The Obama administration announced Wednesday a new rule aimed at strengthening fair housing practices and helping end racial segregation in neighborhoods.

The announcement came from Housing and Urban Development Secretary Julian Castro in Chicago, a city with deeply entrenched racial housing patterns.

"The truth is for too long federal efforts have often fallen short,” Castro said at a news conference next to new public housing apartments and a playground on Chicago's South Side.

Related: Supreme Court Preserves Protections of Fair Housing Law

The announcement also comes just weeks after the U.S. Supreme Court, in a 5-4 vote, rejected an attempt to narrow the scope of the Fair Housing Act of 1968, one of the nation's most important civil rights laws and is considered the last major legislative achievement of the civil rights era.

It prohibits discrimination in the sale, rental, and financing of homes, based on race, color, religion, and sex.

But this new rule pushes beyond discrimination.

According to a HUD , the rule “sets out a framework for local governments, states, and public housing agencies (PHAs) to take meaningful actions to overcome historic patterns of segregation, promote fair housing choice, and foster inclusive communities that are free from discrimination.”

HUD will provide instructions and data to local communities to help figure out neighborhood patterns of segregation and integration and racial and ethnic concentrations of poverty.

Chicago Mayor Rahm Emanuel said it's no surprise his city was chosen to make the announcement.

"We have a long history as it relates to fair housing," Emanuel said while standing at the site that once housed Stateway Garden's eight high-rise public housing buildings, which along with Cabrini-Green and the Robert Taylor Homes were once some of the country's most striking symbols of urban blight. "I think this is the perfect place not just because of the history of Chicago but because of the future we are building today."

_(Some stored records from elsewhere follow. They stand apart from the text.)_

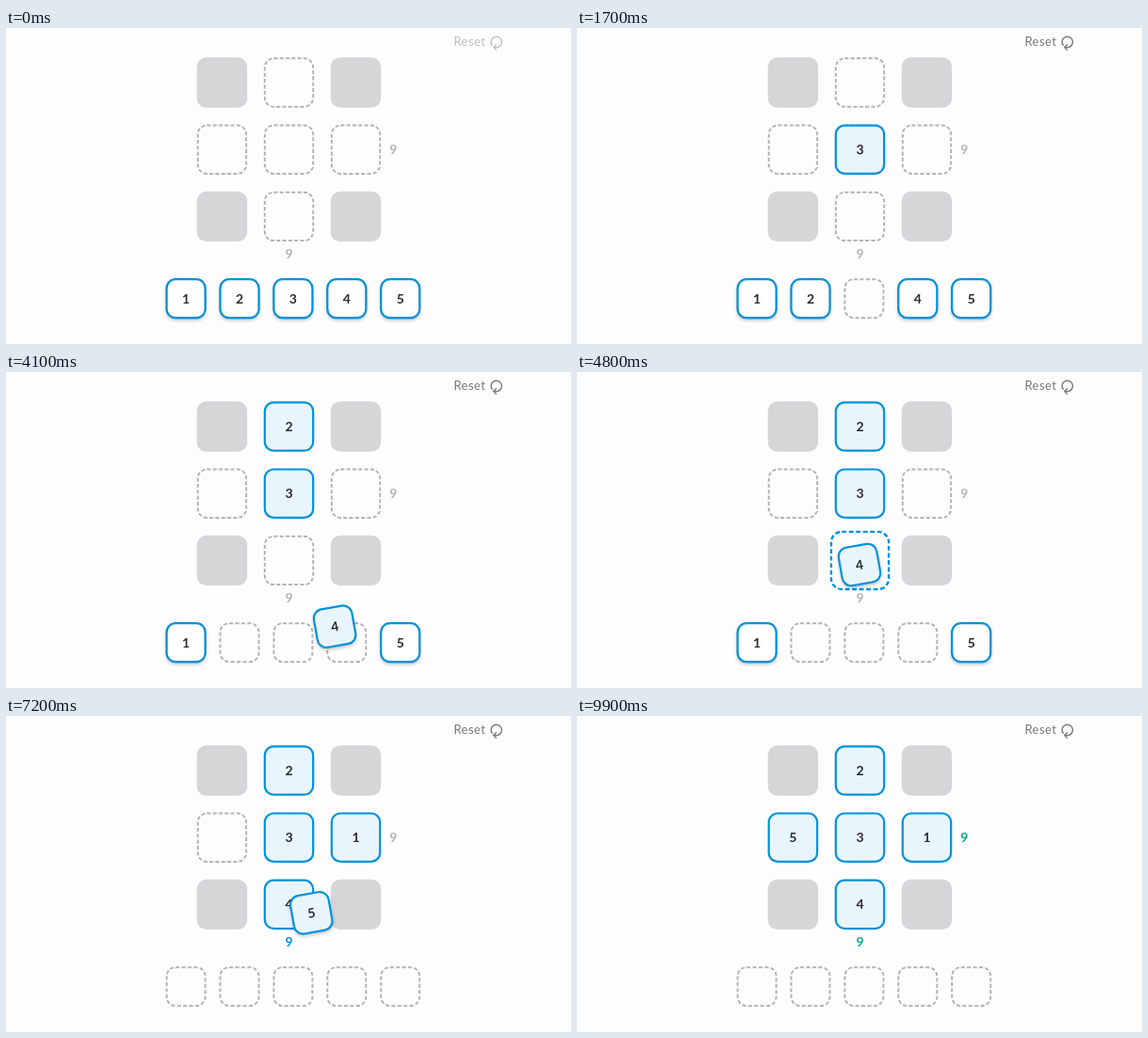
Recreate the animation shown at these times as an HTML page. Size 600x336 px, loop 10 s.

```html
<!DOCTYPE html>
<html lang="en">
<head>
<meta charset="utf-8">
<title>Number cross puzzle</title>
<style>
  html, body { margin: 0; width: 100%; height: 100%; overflow: hidden; background: #fefdfe; }
  svg { display: block; width: 600px; height: 336px; }
  text { font-family: Lato, "Open Sans", sans-serif; }
  .digit { font-size: 14px; font-weight: 700; text-anchor: middle; }
</style>
</head>
<body>
<svg id="stage" viewBox="0 0 600 336">
  <defs>
    <filter id="blur" x="-30%" y="-30%" width="160%" height="160%"><feGaussianBlur stdDeviation="2.2"/></filter>
  </defs>
  <g id="reset">
    <text x="475.5" y="19.3" font-size="13" letter-spacing=".4">Reset</text>
    <g fill="none" stroke-width="1.4">
      <path d="M516.6 18.8A5.7 5.7 0 1 1 521 20.6H518.2"/>
      <path d="M520.8 17.6L517.8 20.6L520.8 23.6"/>
    </g>
  </g>
</svg>
<script>
const LOOP = 10000;
const BLUE = [0, 146, 217], GREEN = [0, 169, 138], GRAY = [180, 179, 184];
const COLS = [229.4, 300.5, 371.5], ROWS = [58, 129.2, 200.4];
const TRAY_Y = 287.7, SMALL = 41, LARGE = 51.4, TILT = -10;

const stage = document.getElementById('stage');
const reset = document.getElementById('reset');

const clamp = v => Math.max(0, Math.min(1, v));
const span = (t, a, b) => clamp((t - a) / (b - a));
const smooth = p => p * p * (3 - 2 * p);
const easeOut = p => 1 - (1 - p) ** 3;
const mix = (a, b, p) => a + (b - a) * p;
const blend = (a, b, p) => `rgb(${a.map((v, i) => Math.round(mix(v, b[i], p)))})`;
const trayX = n => 191.1 + (n - 1) * 56.9;

function add(parent, tag, attrs = {}) {
  const el = document.createElementNS('http://www.w3.org/2000/svg', tag);
  set(el, attrs);
  parent.appendChild(el);
  return el;
}
function set(el, attrs) {
  for (const name in attrs) el.setAttribute(name, attrs[name]);
}
function sizeBox(el, size, dy = 0) {
  set(el, { x: -size / 2, y: -size / 2 + dy, width: size, height: size });
}
function dashedBox(size, dashes) {
  const r = 9.5, length = 4 * size - 8 * r + 2 * Math.PI * r, period = length / dashes;
  const el = add(stage, 'rect', {
    rx: r, fill: 'none', 'stroke-width': 2,
    'stroke-dasharray': `${period * 0.65} ${period * 0.35}`
  });
  sizeBox(el, size);
  return el;
}
function digit(parent, value, x, y, fill) {
  const el = add(parent, 'text', { class: 'digit', x, y, fill });
  el.textContent = value;
  return el;
}

// Board: gray corners, dashed slots elsewhere.
const cells = [];
ROWS.forEach((y, row) => COLS.forEach((x, col) => {
  const corner = row !== 1 && col !== 1;
  let el;
  if (corner) {
    el = add(stage, 'rect', { rx: 10, fill: '#d6d5d8' });
    sizeBox(el, 53.4);
  } else {
    el = dashedBox(LARGE, 30);
  }
  cells.push({ x, y, row, col, corner, el });
}));

for (let n = 1; n <= 5; n++) {
  set(dashedBox(SMALL, 23), { transform: `translate(${trayX(n)} ${TRAY_Y})`, stroke: blend(GRAY, GRAY, 0) });
}

const rowSum = digit(stage, 9, 411.3, 133.8);
const colSum = digit(stage, 9, 300.5, 245);

// Each move: tile number, board cell, pick-up time, path stops [time, x, y], drop start and end.
const moves = [
  { n: 3, cell: 4, lift: 450, stops: [[1035, 299, 131]], drop: 1300, end: 1800 },
  { n: 2, cell: 1, lift: 1950, stops: [[2600, 315, 57], [3000, 303, 60]], drop: 3000, end: 3700 },
  { n: 4, cell: 7, lift: 3850, stops: [[4710, 300, 205]], drop: 4850, end: 5400 },
  { n: 1, cell: 5, lift: 5550, stops: [[5950, 371, 129]], drop: 6100, end: 6600 },
  { n: 5, cell: 3, lift: 6950, stops: [[7450, 231, 132]], drop: 7500, end: 8000 }
];
for (const m of moves) {
  m.home = cells[m.cell];
  m.home.move = m;
  m.el = add(stage, 'g');
  m.shadow = add(m.el, 'rect', { rx: 9, fill: '#000', filter: 'url(#blur)' });
  m.box = add(m.el, 'rect', { rx: 9.5, 'stroke-width': 2.2, stroke: blend(BLUE, BLUE, 0) });
  digit(m.el, m.n, 0, 5, '#2b2b30');
}

function dragPoint(m, t) {
  let x = trayX(m.n), y = TRAY_Y, from = m.lift;
  for (const [to, px, py] of m.stops) {
    const p = smooth(span(t, from, to));
    x = mix(x, px, p);
    y = mix(y, py, p);
    from = to;
  }
  return [x, y];
}

// Celebration wave running diagonally from the top-left corner.
function pulse(cell, t) {
  const start = 8110 + 100 * (cell.row + cell.col);
  return 1 + 0.1 * Math.sin(Math.PI * span(t, start, start + 900)) ** 2;
}

function drawTile(m, t) {
  const lift = smooth(span(t, m.lift, m.lift + 120));
  const drop = easeOut(span(t, m.drop, m.end));
  const [dx, dy] = dragPoint(m, t);
  const x = mix(dx, m.home.x, drop), y = mix(dy, m.home.y, drop);
  const size = mix(SMALL, LARGE, drop);
  const angle = TILT * lift * (1 - drop);
  set(m.el, { transform: `translate(${x} ${y}) rotate(${angle}) scale(${pulse(m.home, t)})` });
  sizeBox(m.box, size);
  sizeBox(m.shadow, size, 2);
  set(m.shadow, { opacity: 0.32 * (1 - drop) });
  set(m.box, { fill: blend([255, 255, 255], [233, 245, 252], lift) });
}

function hover(cell, t) {
  const m = moves.find(m => t >= m.lift && t < m.end);
  if (!m || (cell.move !== m && t >= cell.move.drop)) return 0;
  const [x, y] = dragPoint(m, t);
  const distance = Math.max(Math.abs(x - cell.x), Math.abs(y - cell.y));
  return smooth(clamp((32 - distance) / 12)) * (1 - easeOut(span(t, m.drop, m.drop + 250)));
}

function drawCell(cell, t) {
  let scale = pulse(cell, t);
  if (!cell.corner) {
    const h = hover(cell, t);
    scale = 1 + 0.19 * h;
    set(cell.el, {
      stroke: blend(GRAY, BLUE, h),
      visibility: t >= cell.move.end ? 'hidden' : 'visible'
    });
  }
  set(cell.el, { transform: `translate(${cell.x} ${cell.y}) scale(${scale})` });
}

function render(t) {
  cells.forEach(cell => drawCell(cell, t));
  moves.forEach(m => drawTile(m, t));

  const solved = span(t, 8100, 8500);
  const colDone = span(t, 4950, 5300);
  set(rowSum, { fill: blend(GRAY, GREEN, solved) });
  set(colSum, { fill: t < 8100 ? blend(GRAY, BLUE, colDone) : blend(BLUE, GREEN, solved) });

  const ink = blend([192, 192, 195], [119, 119, 123], span(t, 450, 700));
  set(reset, { fill: ink, stroke: 'none' });
  set(reset.querySelector('g'), { stroke: ink });
}

// Lifted tile is always painted above the placed ones.
[...moves].forEach(m => stage.appendChild(m.el));

const began = performance.now();
function tick(now) {
  render(Math.max(0, now - began) % LOOP);
  requestAnimationFrame(tick);
}
render(0);
requestAnimationFrame(tick);
</script>
</body>
</html>
```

The new rule will take effect after 30 days, but will be phased in over time.

The Associated Press contributed.